INSTRUCTIONS TO FOLLOW — From the first line to the last, retype the listing without any alteration.
----------------
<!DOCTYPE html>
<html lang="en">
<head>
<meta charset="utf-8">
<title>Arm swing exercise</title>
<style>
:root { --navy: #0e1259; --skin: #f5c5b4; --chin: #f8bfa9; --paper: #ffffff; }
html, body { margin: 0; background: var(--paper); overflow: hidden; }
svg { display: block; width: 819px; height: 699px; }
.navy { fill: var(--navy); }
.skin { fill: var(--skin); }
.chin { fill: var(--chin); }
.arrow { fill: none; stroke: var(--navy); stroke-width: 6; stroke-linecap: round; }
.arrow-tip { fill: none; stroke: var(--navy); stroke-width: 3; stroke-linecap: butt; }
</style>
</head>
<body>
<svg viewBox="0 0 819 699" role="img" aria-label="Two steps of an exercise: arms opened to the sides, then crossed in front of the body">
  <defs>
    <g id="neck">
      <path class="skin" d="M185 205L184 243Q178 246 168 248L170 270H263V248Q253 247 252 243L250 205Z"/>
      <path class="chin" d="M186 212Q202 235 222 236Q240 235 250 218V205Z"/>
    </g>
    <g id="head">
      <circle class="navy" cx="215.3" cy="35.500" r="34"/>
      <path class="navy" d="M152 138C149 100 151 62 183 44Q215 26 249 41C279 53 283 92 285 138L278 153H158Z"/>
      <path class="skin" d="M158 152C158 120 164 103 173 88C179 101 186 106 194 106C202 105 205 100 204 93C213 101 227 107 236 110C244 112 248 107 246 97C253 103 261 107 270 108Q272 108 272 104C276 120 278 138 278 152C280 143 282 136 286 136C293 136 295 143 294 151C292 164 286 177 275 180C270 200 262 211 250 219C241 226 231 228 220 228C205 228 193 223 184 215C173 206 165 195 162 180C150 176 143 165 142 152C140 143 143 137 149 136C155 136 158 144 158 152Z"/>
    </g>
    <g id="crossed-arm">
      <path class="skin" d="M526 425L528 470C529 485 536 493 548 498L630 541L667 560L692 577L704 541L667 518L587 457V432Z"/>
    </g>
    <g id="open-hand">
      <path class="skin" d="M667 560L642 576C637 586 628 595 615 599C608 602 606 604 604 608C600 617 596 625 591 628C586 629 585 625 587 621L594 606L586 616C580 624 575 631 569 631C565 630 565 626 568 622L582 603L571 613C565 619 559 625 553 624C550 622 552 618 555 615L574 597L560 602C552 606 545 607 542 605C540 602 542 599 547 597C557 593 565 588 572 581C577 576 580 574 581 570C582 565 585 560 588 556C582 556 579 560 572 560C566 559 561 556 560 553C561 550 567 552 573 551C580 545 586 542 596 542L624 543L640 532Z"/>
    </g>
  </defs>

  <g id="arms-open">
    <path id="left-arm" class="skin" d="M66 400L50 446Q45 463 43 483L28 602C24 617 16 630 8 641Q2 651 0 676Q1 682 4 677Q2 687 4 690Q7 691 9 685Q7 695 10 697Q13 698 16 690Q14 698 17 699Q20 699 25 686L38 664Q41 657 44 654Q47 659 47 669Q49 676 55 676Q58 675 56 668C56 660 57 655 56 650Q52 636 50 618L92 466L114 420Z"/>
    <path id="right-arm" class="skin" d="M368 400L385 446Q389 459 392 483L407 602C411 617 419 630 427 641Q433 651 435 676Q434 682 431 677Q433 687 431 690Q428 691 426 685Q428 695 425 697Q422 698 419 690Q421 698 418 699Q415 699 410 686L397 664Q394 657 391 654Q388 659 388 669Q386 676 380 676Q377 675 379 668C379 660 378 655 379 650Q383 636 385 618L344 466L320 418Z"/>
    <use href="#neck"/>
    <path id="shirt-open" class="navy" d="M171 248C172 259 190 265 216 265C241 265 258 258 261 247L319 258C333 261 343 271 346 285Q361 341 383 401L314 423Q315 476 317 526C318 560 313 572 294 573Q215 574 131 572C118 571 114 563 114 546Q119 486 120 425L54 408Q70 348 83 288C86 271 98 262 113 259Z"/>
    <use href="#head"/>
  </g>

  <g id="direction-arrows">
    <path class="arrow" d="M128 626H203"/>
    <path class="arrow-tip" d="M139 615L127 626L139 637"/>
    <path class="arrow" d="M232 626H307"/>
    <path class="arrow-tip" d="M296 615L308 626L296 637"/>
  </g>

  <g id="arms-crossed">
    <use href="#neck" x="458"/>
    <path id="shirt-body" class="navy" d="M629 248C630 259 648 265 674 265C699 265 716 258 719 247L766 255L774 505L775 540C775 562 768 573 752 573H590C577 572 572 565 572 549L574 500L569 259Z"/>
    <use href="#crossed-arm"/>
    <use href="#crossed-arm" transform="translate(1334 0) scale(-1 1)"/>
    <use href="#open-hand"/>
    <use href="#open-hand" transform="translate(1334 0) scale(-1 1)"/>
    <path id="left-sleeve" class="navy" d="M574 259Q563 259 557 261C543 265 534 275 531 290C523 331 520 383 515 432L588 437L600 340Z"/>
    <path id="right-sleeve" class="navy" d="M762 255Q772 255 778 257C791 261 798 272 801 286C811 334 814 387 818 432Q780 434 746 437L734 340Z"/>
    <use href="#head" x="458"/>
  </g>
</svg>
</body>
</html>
----------------
RESULT FOR THIS EXERCISE —
<!DOCTYPE html>
<html lang="en">
<head>
<meta charset="utf-8">
<title>Arm swing exercise</title>
<style>
:root { --navy: #0e1259; --skin: #f5c5b4; --chin: #f8bfa9; --paper: #ffffff; }
html, body { margin: 0; background: var(--paper); overflow: hidden; }
svg { display: block; width: 819px; height: 699px; }
.navy { fill: var(--navy); }
.skin { fill: var(--skin); }
.chin { fill: var(--chin); }
.arrow { fill: none; stroke: var(--navy); stroke-width: 6; stroke-linecap: round; }
.arrow-tip { fill: none; stroke: var(--navy); stroke-width: 3; stroke-linecap: butt; }
</style>
</head>
<body>
<svg viewBox="0 0 819 699" role="img" aria-label="Two steps of an exercise: arms opened to the sides, then crossed in front of the body">
  <defs>
    <g id="neck">
      <path class="skin" d="M185 205L184 243Q178 246 168 248L170 270H263V248Q253 247 252 243L250 205Z"/>
      <path class="chin" d="M186 212Q202 235 222 236Q240 235 250 218V205Z"/>
    </g>
    <g id="head">
      <circle class="navy" cx="215.3" cy="35.500" r="34"/>
      <path class="navy" d="M152 138C149 100 151 62 183 44Q215 26 249 41C279 53 283 92 285 138L278 153H158Z"/>
      <path class="skin" d="M158 152C158 120 164 103 173 88C179 101 186 106 194 106C202 105 205 100 204 93C213 101 227 107 236 110C244 112 248 107 246 97C253 103 261 107 270 108Q272 108 272 104C276 120 278 138 278 152C280 143 282 136 286 136C293 136 295 143 294 151C292 164 286 177 275 180C270 200 262 211 250 219C241 226 231 228 220 228C205 228 193 223 184 215C173 206 165 195 162 180C150 176 143 165 142 152C140 143 143 137 149 136C155 136 158 144 158 152Z"/>
    </g>
    <g id="crossed-arm">
      <path class="skin" d="M526 425L528 470C529 485 536 493 548 498L630 541L667 560L692 577L704 541L667 518L587 457V432Z"/>
    </g>
    <g id="open-hand">
      <path class="skin" d="M667 560L642 576C637 586 628 595 615 599C608 602 606 604 604 608C600 617 596 625 591 628C586 629 585 625 587 621L594 606L586 616C580 624 575 631 569 631C565 630 565 626 568 622L582 603L571 613C565 619 559 625 553 624C550 622 552 618 555 615L574 597L560 602C552 606 545 607 542 605C540 602 542 599 547 597C557 593 565 588 572 581C577 576 580 574 581 570C582 565 585 560 588 556C582 556 579 560 572 560C566 559 561 556 560 553C561 550 567 552 573 551C580 545 586 542 596 542L624 543L640 532Z"/>
    </g>
  </defs>

  <g id="arms-open">
    <path id="left-arm" class="skin" d="M66 400L50 446Q45 463 43 483L28 602C24 617 16 630 8 641Q2 651 0 676Q1 682 4 677Q2 687 4 690Q7 691 9 685Q7 695 10 697Q13 698 16 690Q14 698 17 699Q20 699 25 686L38 664Q41 657 44 654Q47 659 47 669Q49 676 55 676Q58 675 56 668C56 660 57 655 56 650Q52 636 50 618L92 466L114 420Z"/>
    <path id="right-arm" class="skin" d="M368 400L385 446Q389 459 392 483L407 602C411 617 419 630 427 641Q433 651 435 676Q434 682 431 677Q433 687 431 690Q428 691 426 685Q428 695 425 697Q422 698 419 690Q421 698 418 699Q415 699 410 686L397 664Q394 657 391 654Q388 659 388 669Q386 676 380 676Q377 675 379 668C379 660 378 655 379 650Q383 636 385 618L344 466L320 418Z"/>
    <use href="#neck"/>
    <path id="shirt-open" class="navy" d="M171 248C172 259 190 265 216 265C241 265 258 258 261 247L319 258C333 261 343 271 346 285Q361 341 383 401L314 423Q315 476 317 526C318 560 313 572 294 573Q215 574 131 572C118 571 114 563 114 546Q119 486 120 425L54 408Q70 348 83 288C86 271 98 262 113 259Z"/>
    <use href="#head"/>
  </g>

  <g id="direction-arrows">
    <path class="arrow" d="M128 626H203"/>
    <path class="arrow-tip" d="M139 615L127 626L139 637"/>
    <path class="arrow" d="M232 626H307"/>
    <path class="arrow-tip" d="M296 615L308 626L296 637"/>
  </g>

  <g id="arms-crossed">
    <use href="#neck" x="458"/>
    <path id="shirt-body" class="navy" d="M629 248C630 259 648 265 674 265C699 265 716 258 719 247L766 255L774 505L775 540C775 562 768 573 752 573H590C577 572 572 565 572 549L574 500L569 259Z"/>
    <use href="#crossed-arm"/>
    <use href="#crossed-arm" transform="translate(1334 0) scale(-1 1)"/>
    <use href="#open-hand"/>
    <use href="#open-hand" transform="translate(1334 0) scale(-1 1)"/>
    <path id="left-sleeve" class="navy" d="M574 259Q563 259 557 261C543 265 534 275 531 290C523 331 520 383 515 432L588 437L600 340Z"/>
    <path id="right-sleeve" class="navy" d="M762 255Q772 255 778 257C791 261 798 272 801 286C811 334 814 387 818 432Q780 434 746 437L734 340Z"/>
    <use href="#head" x="458"/>
  </g>
</svg>
</body>
</html>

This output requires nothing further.